Big Picture: Day 342

Readings: Romans 4-7.

It’s been said before that there is no such thing as a perfect church, but if there was it would cease to be so as soon as one of us joined it. Try as we might, we can never reach perfection. However, perfection is exactly what God requires of us. We are disciples of Jesus, seeking throughout our lives to become more like him, which means perfection.

The trouble is with me, for I am all too human, a slave to sin. I don’t really understand myself, for I want to do what is right, but I don’t do it. Instead, I do what I hate. But if I know that what I am doing is wrong, this shows that I agree that the law is good. So I am not the one doing wrong; it is sin living in me that does it.

And I know that nothing good lives in me, that is, in my sinful nature. I want to do what is right, but I can’t. I want to do what is good, but I don’t. I don’t want to do what is wrong, but I do it anyway. But if I do what I don’t want to do, I am not really the one doing wrong; it is sin living in me that does it. (Romans 7:14-20, NLT)

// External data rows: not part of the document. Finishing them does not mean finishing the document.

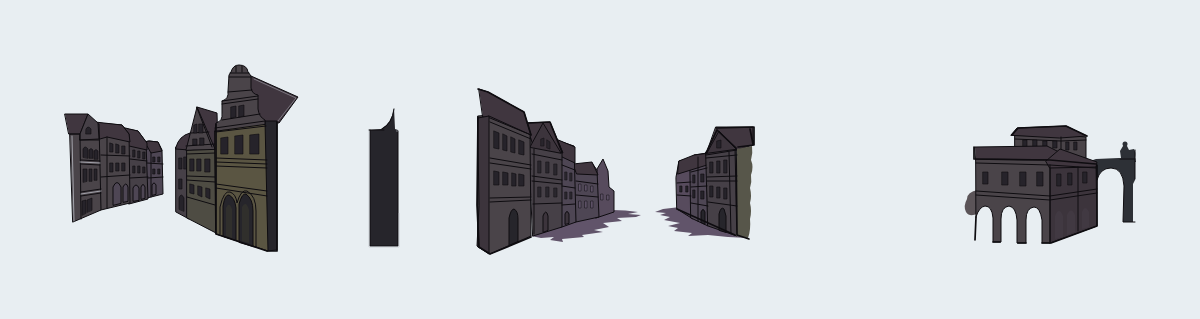
<!DOCTYPE html>
<html lang="en">
<head>
<meta charset="utf-8">
<title>Old town street set pieces</title>
<style>
:root{--sky:#e8eef2;--ink:#0e0c10;--wall:#4a4449;--wall-mid:#464047;--wall-far:#4e4654;--roof:#40363f;--shade:#3c343c;--olive:#5a5542;--olive-dark:#4e4c43;--moss:#57564a;--glass:#26232a;--night:#26252b;--stone:#2d3036;--shadow:#61546a;--plum:#574b5d}
html,body{margin:0;height:100%;overflow:hidden;background:var(--sky)}
svg{display:block;width:1200px;height:319px}
.ink{stroke:var(--ink);stroke-width:1;stroke-linejoin:round;stroke-linecap:round}
.wall{fill:var(--wall)}.wall-mid{fill:var(--wall-mid)}.wall-far{fill:var(--wall-far)}
.roof{fill:var(--roof)}.shade{fill:var(--shade)}
.olive{fill:var(--olive)}.olive-dark{fill:var(--olive-dark)}.moss{fill:var(--moss)}
.glass{fill:var(--glass);stroke-width:.6}
.night{fill:var(--night)}.stone{fill:var(--stone)}.shadow{fill:var(--shadow)}.plum{fill:var(--plum)}
.line{fill:none}.bold{fill:none;stroke-width:1.7}
.light{fill:none;stroke:#b9bcc4;stroke-width:.8}
</style>
</head>
<body>
<svg viewBox="0 0 1200 319" role="img" aria-label="Six pieces of old town scenery: gabled street fronts, a dark pillar and an arcade with a statue on its arch">
<rect width="1200" height="319" fill="var(--sky)"/>

<g id="receding-row" class="ink">
  <path class="wall-far" d="M138 143L149 141 158 142 162 150 163 194 147 198Z"/>
  <path class="roof" d="M138 143L149 141 158 142 162 151 151 153 147 146Z"/>
  <path class="wall-mid" d="M121 128L138 131 146 142 148 199 129 204Z"/>
  <path class="roof" d="M121 127L138 131 147 143 147 150 129 146Z"/>
  <path class="wall" d="M97 123L122 125 129 134 130 203 101 210Z"/>
  <path class="roof" d="M95 122L122 125 129 134 130 142 107 137 100 139Z"/>
  <path class="wall" d="M70 134L99 124 101 210 73 222Z"/>
  <path class="roof" d="M65 114L88 114 80 134 69 134Z"/>
  <path class="wall-mid" d="M80 134L88 114 98 123 99 139 80 140Z"/>
  <path class="line" d="M70 134L80 134 81 219M80 140L99 140M81 160L100 161M81 164L100 165M81 192L101 189M81 196L101 193M101 155L130 156M101 177L130 175M130 159L147 161M130 178L148 177M147 163L163 164M148 178L163 177M107 137V208M151 153V197"/>
  <path class="light" d="M72 136L74 221M80 162L100 163M81 194L101 191"/>
  <path class="glass" d="M86 129q2-4 5 0v5h-5zM83 157v-8q2-4 5 0v9zM89 158v-8q2-3 4 0v8zM94 159v-8q2-3 4 0v8zM83 182v-13l4 0v12zM89 181v-12l3 0v12zM94 180v-11l3 0v11zM82 215v-14l4-1v13zM87 212v-12l5-2v12z"/>
  <path class="glass" d="M110 143l3 1v8h-3zM116 144l3 1v8h-3zM122 146l3 0v8h-3zM110 163h3v9h-3zM116 163h3v8h-3zM122 163h3v8h-3zM133 150h2v7h-2zM138 151h2v7h-2zM143 152h2v7h-2zM133 166h2v7h-2zM138 166h2v7h-2zM143 167h2v6h-2zM153 157h2v5h-2zM158 157h2v5h-2zM153 169h2v5h-2zM158 169h2v5h-2z"/>
  <path class="wall-far" d="M113 205V187q4-9 8 0v16zM123 202v-15q3-6 5 0v14zM133 201v-13q3-6 6 0v12zM141 199v-12q2-5 4 0v11zM152 195v-10q2-4 4 0v9z"/>
</g>

<g id="gabled-houses" class="ink">
  <path class="wall-mid" d="M176 147L189 145 189 219 176 212Z"/>
  <path class="roof" d="M176 147Q179 136 190 133L189 150 176 149Z"/>
  <path class="glass" d="M179 158h3v11h-3zM184 157h3v12h-3zM179 179h3v10h-3zM179 209v-11q2-6 5 0v13z"/>
  <path class="roof" d="M197 107L217 113 218 150 212 149Z"/>
  <path class="olive-dark" d="M187 150L215 148 216 233 187 218Z"/>
  <path class="wall" d="M186 150L197 107 215 149Z"/>
  <path class="line" d="M186 146L215 144M187 154L215 153M187 176L215 177M187 180L215 182M187 197L215 205M191 133L209 132M197 108L212 147"/>
  <path class="glass" d="M194 125l3-1v9h-3zM199 124l4 0v9h-4zM193 139h4v6h-4zM200 138h4v7h-4zM190 159h4v12h-4zM197 159h4v12h-4zM205 159h5v13h-5zM190 184l4 1v9l-4-1zM198 186l4 1v10l-4-2zM206 188l4 1v10l-4-2z"/>
  <path class="roof" d="M246 75L251 76 298 97 279 123 252 120Z"/>
  <path class="light" d="M254 79L296 98 278 121" opacity=".6"/>
  <path class="night" d="M264 121L277 121 277 250 267 251Z"/>
  <path class="olive" d="M215 131L265 121 268 251 216 234Z"/>
  <path class="wall" d="M215 131L216 123Q223 121 222 113V101Q229 99 228 91L229 75 231 72Q233 65 239 65 247 65 248 72L251 76V88Q252 94 258 95V109Q259 117 265 120V124Z"/>
  <path class="line" d="M230 73L249 73M229 77L251 77M228 92L252 90M222 101L258 96M222 104L258 99M222 120L260 114M215 128L265 121M216 132L266 126M216 158L267 160M216 162L267 164M216 166L267 168M216 184L267 191M216 188L267 196M236 66V72M242 66V72"/>
  <path class="glass" d="M231 107l5-1v11l-5 1zM239 106l5-1v11l-5 1zM221 138l7-1v17h-7zM235 136l8-1v19h-8zM250 135l9-1v20h-9z"/>
  <path class="night" d="M223 236V206Q225 194 229 195 235 198 236 208V240ZM239 242V204Q242 193 246 194 253 199 253 211V246Z"/>
  <path d="M226 236V208q3-7 6 1v29zM242 241V207q4-7 7 3v33z" fill="#302f2c" stroke="none"/>
  <path class="line" d="M220 234V207Q224 190 230 192 236 194 237 203 241 189 247 191 256 196 256 211V247"/>
  <path class="bold" d="M216 124V234L267 251H277V122"/>
</g>

<g id="dark-pillar">
  <path class="night" d="M370 130L381 129Q392 123 394 108L395 129 398 130V246H370Z"/>
  <path class="ink line" d="M369 130H384M370 130V246H398V131M382 129Q392 124 394 109"/>
  <path class="light" d="M369 131V247H399V213M396 131H398" opacity=".7"/>
</g>

<g id="street-left-side" class="ink">
  <path class="shadow" stroke="none" d="M531 236L563 223 590 215 612 210 Q626 210 638 212L628 214 641 215 636 217 617 218 622 221 603 223 609 227 594 230 603 232 582 235 584 237 562 239 563 242 550 240 554 237 541 238Z"/>
  <path class="plum" d="M594 184L597 169 603 159 608 171 609 187 614 191V212L596 218Z"/>
  <path class="wall-far" d="M574 166L592 163 597 170 599 217 576 222Z"/>
  <path class="roof" d="M573 164L592 162 598 175 577 174Z"/>
  <path class="wall-far" d="M559 141L574 146 576 222 562 227Z"/>
  <path class="roof" d="M556 139L575 147 575 163 562 157Z"/>
  <path class="wall-mid" d="M528 132L548 125 562 152 562 227 533 236Z"/>
  <path class="roof" d="M526 123L550 122 563 153 541 148 534 147Z"/>
  <path class="shade" d="M530 147L543 123 561 153Z"/>
  <path class="wall" d="M478 116L490 115 530 134 531 236 490 254 478 247Z"/>
  <path class="roof" d="M479 89L488 92 524 112 531 135 490 118 483 117Z"/>
  <path class="shade" d="M478 118L489 116 489 254 477 246 479 206Z"/>
  <path class="line" d="M489 116L531 135M490 122L531 139M490 158L531 165M490 163L531 169M490 198L531 197M490 202L531 200M532 154L562 160M532 176L562 180M532 181L562 184M533 204L562 203M562 165L575 170M562 186L575 188M562 205L575 204M576 181L598 184M576 195L598 197M534 149V234"/>
  <path class="glass" d="M494 131l5 2v16l-5-1zM503 134l4 2v15l-4-1zM511 137l4 2v14l-4-1zM519 140l5 2v13l-5-1zM494 171l5 1v13h-5zM503 172l5 1v12h-5zM512 173l4 1v12h-4zM519 174l5 1v11h-5z"/>
  <path class="glass" d="M541 139l3-1v8h-3zM547 140l3 2v7l-3-1zM538 161l3 0v12h-3zM546 162h3v11h-3zM554 164h3v11h-3zM538 187h3v10h-3zM546 187h3v10h-3zM554 188h3v9h-3zM565 172h2v8h-2zM570 173h2v8h-2zM565 192h2v7h-2zM570 192h2v7h-2z" opacity=".85"/>
  <path class="shadow" d="M579 184h2v7h-2zM585 185h2v6h-2zM591 186h2v6h-2zM579 201h2v7h-2zM585 201h2v7h-2zM591 201h2v7h-2zM601 194h2v6h-2zM607 195h2v5h-2z" stroke-width=".5"/>
  <path class="night" d="M509 245V218Q511 209 514 209 518 211 518 219V241Z"/>
  <path class="shade" d="M543 232V216q3-8 5 0v14zM565 224v-10q2-5 4 0v9z"/>
  <path class="bold" d="M478 89L488 92 524 112 531 135M478 117L477 205 479 247 490 254 531 237M527 123L550 122 562 152"/>
</g>

<g id="street-right-side" class="ink">
  <path class="shadow" stroke="none" d="M655 212L663 209 680 207 709 218 735 231 748 238 728 237 708 235 688 236 692 233 674 231 678 228 668 226 680 223 664 220 670 217 660 215 666 213Z"/>
  <path class="plum" d="M676 177L679 161 691 158 693 219 677 209Z"/>
  <path class="wall-far" d="M690 163L694 155 707 153 708 226 691 218Z"/>
  <path class="roof" d="M679 161L694 155 710 153 707 165 678 174Z"/>
  <path class="wall-mid" d="M706 152L735 148 737 236 708 226Z"/>
  <path class="roof" d="M716 127L753 127 753 145 737 150 706 155Z"/>
  <path class="shade" d="M707 153L719 131 736 149Z"/>
  <path class="moss" stroke="none" d="M737 149L752 146Q753 153 751 160 754 167 751 175 752 182 750 188 752 196 750 203 752 211 750 219 751 230 748 238L736 236Z"/>
  <path class="line" d="M706 158L737 155M707 177L737 176M707 181L737 181M708 202L737 206M691 172L707 168M691 187L707 186M691 203L708 206M677 183L691 182M677 195L691 196M729 152L731 234M698 157V221"/>
  <path class="glass" d="M717 141l4-1v8h-4zM710 162h3v11h-3zM717 161h3v12h-3zM724 160h3v13h-3zM710 186h3v11h-3zM717 187h3v11h-3zM724 188h3v11h-3zM693 175h2v8h-2zM701 174h3v8h-3zM693 190h2v8h-2zM701 191h3v8h-3zM680 186h2v6h-2zM686 186h2v6h-2z"/>
  <path class="night" d="M719 230V214Q721 206 724 209L726 216V232ZM701 222V212q2-5 4 0v12z"/>
  <path class="bold" d="M716 128L754 127V145L738 147M706 153L717 130 736 148 737 235 749 239M750 129L753 144M677 209L735 235"/>
</g>

<g id="arcade-hall" class="ink">
  <path id="side-arch" class="stone" stroke="none" d="M1087 162L1096 159 1119 158 1135 160 1135 180 1133 184V222H1123L1124 186Q1123 168 1111 168 1100 168 1097 180L1089 176Z"/>
  <g id="arch-statue" class="stone" stroke="none">
    <circle cx="1125" cy="144" r="2.5"/>
    <path d="M1123 146H1127L1129 150 1134 149Q1136 152 1135 158L1136 162H1119L1121 158 1120 151Z"/>
  </g>
  <path class="line" d="M1097 180Q1100 168 1111 168 1123 168 1124 186L1123 222H1135M1135 150V179M1120 159H1135"/>
  <path class="wall" d="M1015 135H1061L1086 137V159L1060 158 1015 150Z"/>
  <path class="roof" d="M1011 135L1017 128 1066 126 1087 136 1060 138Z"/>
  <path class="line" d="M1061 137V153M1015 139L1061 141 1086 140"/>
  <path class="glass" d="M1023 140h4v7h-4zM1033 140h4v7h-4zM1043 141h4v7h-4zM1053 141h4v7h-4zM1066 142h3v8h-3zM1074 142h3v8h-3z"/>
  <path class="shade" d="M1050 161L1096 163 1097 226 1050 243Z"/>
  <path stroke="none" fill="#5b5458" d="M978 190Q967 192 967 199 963 206 966 212 970 218 978 213Z"/>
  <path class="roof" d="M975 147L1047 146 1061 153 1097 164 1050 164 976 160Z"/>
  <path class="wall" d="M976 159L1050 160V243H1042V220Q1040 207 1034 207 1026 208 1026 220V243H1017V220Q1016 207 1009 206 1001 207 1001 219V242H993V218Q992 206 985 206 979 207 976 217Z"/>
  <path class="roof" d="M1046 161L1060 149 1097 162 1096 167 1050 168Z"/>
  <path class="line" d="M976 163L1050 165 1096 168M976 191L1050 196M976 195L1050 200 1097 193M1050 196L1097 189M1050 165V243M1078 167V231"/>
  <path class="glass" d="M983 172h5v12h-5zM1002 172h6v13h-6zM1020 172h6v14h-6zM1037 172h6v14h-6zM1057 174h4v12h-4zM1068 173h4v12h-4zM1083 172h4v11h-4z"/>
  <path class="plum" d="M1055 239V216q4-10 8 0v21zM1067 235v-20q4-9 8 0v17zM1082 229v-17q3-8 7 0v15z" stroke="none" opacity=".2"/>
  <path class="bold" d="M974 147V159L1050 160 1096 164M976 217L975 240M993 242H1000M1018 243H1026M1042 243H1051L1097 226V165M1012 135L1018 128 1066 126 1087 136"/>
</g>
</svg>
</body>
</html>
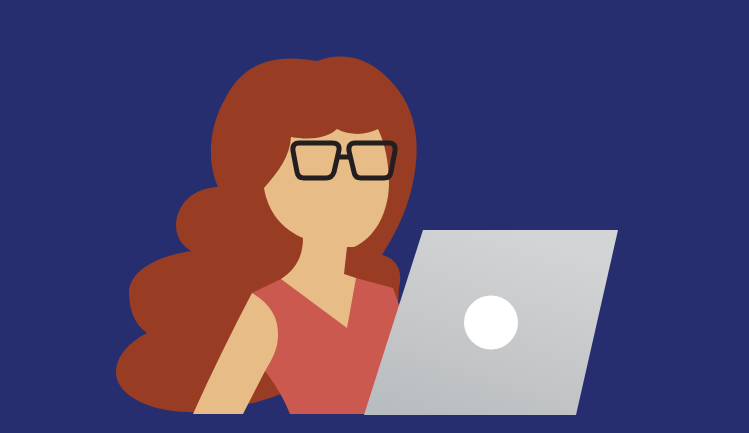
<!DOCTYPE html>
<html lang="en">
<head>
<meta charset="utf-8">
<title>Woman working at a laptop</title>
<style>
:root {
  --night: #262e6f;
  --hair: #983d24;
  --skin: #e8bc86;
  --top: #cc594f;
  --frame: #231f20;
  --light: #ffffff;
  --metal-top: #d3d4d5;
  --metal-mid: #c5c6c7;
  --metal-low: #b7bdc0;
}
html, body { margin: 0; overflow: hidden; background: var(--night); }
.illustration { display: block; width: 749px; height: 433px; background: var(--night); }
.hair { fill: var(--hair); }
.skin { fill: var(--skin); }
.top { fill: var(--top); }
.glasses { fill: none; stroke: var(--frame); stroke-width: 5; stroke-linejoin: round; }
.lid { fill: url(#metal); }
.emblem { fill: var(--light); }
.metal-top { stop-color: var(--metal-top); }
.metal-mid { stop-color: var(--metal-mid); }
.metal-low { stop-color: var(--metal-low); }
</style>
</head>
<body>
<svg class="illustration" viewBox="0 0 749 433" role="img" aria-label="Red-haired woman with glasses behind a laptop">
  <defs>
    <linearGradient id="metal" gradientUnits="userSpaceOnUse" x1="520" y1="230" x2="455" y2="432">
      <stop class="metal-top" offset="0"/>
      <stop class="metal-mid" offset="0.6"/>
      <stop class="metal-low" offset="1"/>
    </linearGradient>
  </defs>

  <path class="hair" d="M317 61C352 48 380 65 399 91C419 119 420 152 412 187C406 213 395 234 382 255C398 259 403 272 399 288L396 340L290 390C275 397 262 401 248 404C230 410 210 413 187 412C150 411 117 396 116 373C116 355 130 342 147 333C134 324 129 309 129 292C130 270 158 256 191 251C180 244 176 235 176 225C177 203 194 188 218 187C207 162 208 128 226 97C243 64 273 53 317 61Z"/>

  <g class="woman">
    <path class="top" d="M252 293L281 279L356 278L393 288L399 305L410 340L380 414H290C284 399 277 387 265 371Z"/>
    <path class="skin" d="M252 293C274 306 281 323 277 345C274 357 269 364 264 373L243 414H193C211 374 232 331 252 293Z"/>
    <path class="skin" d="M291 137C309 140 326 139 337 129C350 136 367 135 378 129C385 144 389 162 389 185C388 215 374 238 354 247H347L344 274L356 278L347 328L281 279C295 270 303 257 303 238C282 229 268 212 264 188C279 171 290 156 291 137Z"/>
  </g>

  <g class="glasses">
    <path d="M299 143H332Q340 143 339 150L334 172Q332 178 326 178H304Q298 178 297 172L293 151Q292 143 299 143Z"/>
    <path d="M355 143H389Q396 143 395 151L391 172Q390 178 384 178H361Q355 178 354 172L349 151Q348 143 355 143Z"/>
    <path d="M338 157H351"/>
  </g>

  <g class="laptop">
    <polygon class="lid" points="423,230 618,230 576,415 364,415"/>
    <circle class="emblem" cx="491" cy="322.5" r="27"/>
  </g>
</svg>
</body>
</html>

Have you ever been stuck in a sinful habit? For me, there is one significant period of my life which comes to mind. I spent several years in my teens struggling with an addiction to pornography. I’ve spoken about this before from the platform. I tried my best to change my behaviour, but was unable to do it myself. I can really relate to what Paul writes here. When we’re trapped in a cycle of sin we can begin to feel helpless. Our self-esteem plummets every time we repeat the sin (although at points there is a part of us which enjoys the sin) and we drift further from God because we don’t feel worthy of coming near to him.

Thinking of ourselves as slaves to sin, as Paul describes it, is both accurate and potentially unhelpful. There is a part of us – which Paul describes elsewhere as “the flesh” – which is prone to sin, almost as a compulsion. However, if we read those verses above in isolation we can wrongly convince ourselves that we bear no responsibility for our sin; after all, Paul says it is not really us doing wrong, but it is sin living within us. However, he doesn’t end there.

I have discovered this principle of life—that when I want to do what is right, I inevitably do what is wrong. I love God’s law with all my heart. But there is another power within me that is at war with my mind. This power makes me a slave to the sin that is still within me. Oh, what a miserable person I am! Who will free me from this life that is dominated by sin and death? Thank God! The answer is in Jesus Christ our Lord. So you see how it is: In my mind I really want to obey God’s law, but because of my sinful nature I am a slave to sin. (Romans 7:21-25, NLT)

If we rely upon ourselves to attain perfection, we will fail every time. Even if we try our hardest to live a holy life, sin will trip us up and leave us flat on the floor. Mercifully, this is not the only option open to us. We can choose to rely upon Jesus to battle our compulsion to sin. We cannot achieve perfection in this life, but that does not mean that we should stop trying, following the leading and guiding of Jesus through the Holy Spirit, so that we no longer live in slavery to sin.

When we do sin – and we will – we know with certainty that Jesus will forgive us. He has already achieved that for us on the cross. If you’re stuck in a pattern of sin right now, don’t wallow in your guilt. I’ve wasted far too much of my life convincing myself I’m not worthy of coming to God for forgiveness – we’re never worthy, that’s the point! We can come to God for forgiveness the instant we’ve sinned, because Jesus is worthy and he has made the way for us. Don’t hesitate for one moment in confessing your sin to God and seeking his forgiveness. You can’t fix anything by punishing yourself, but God can deal with all things through his grace.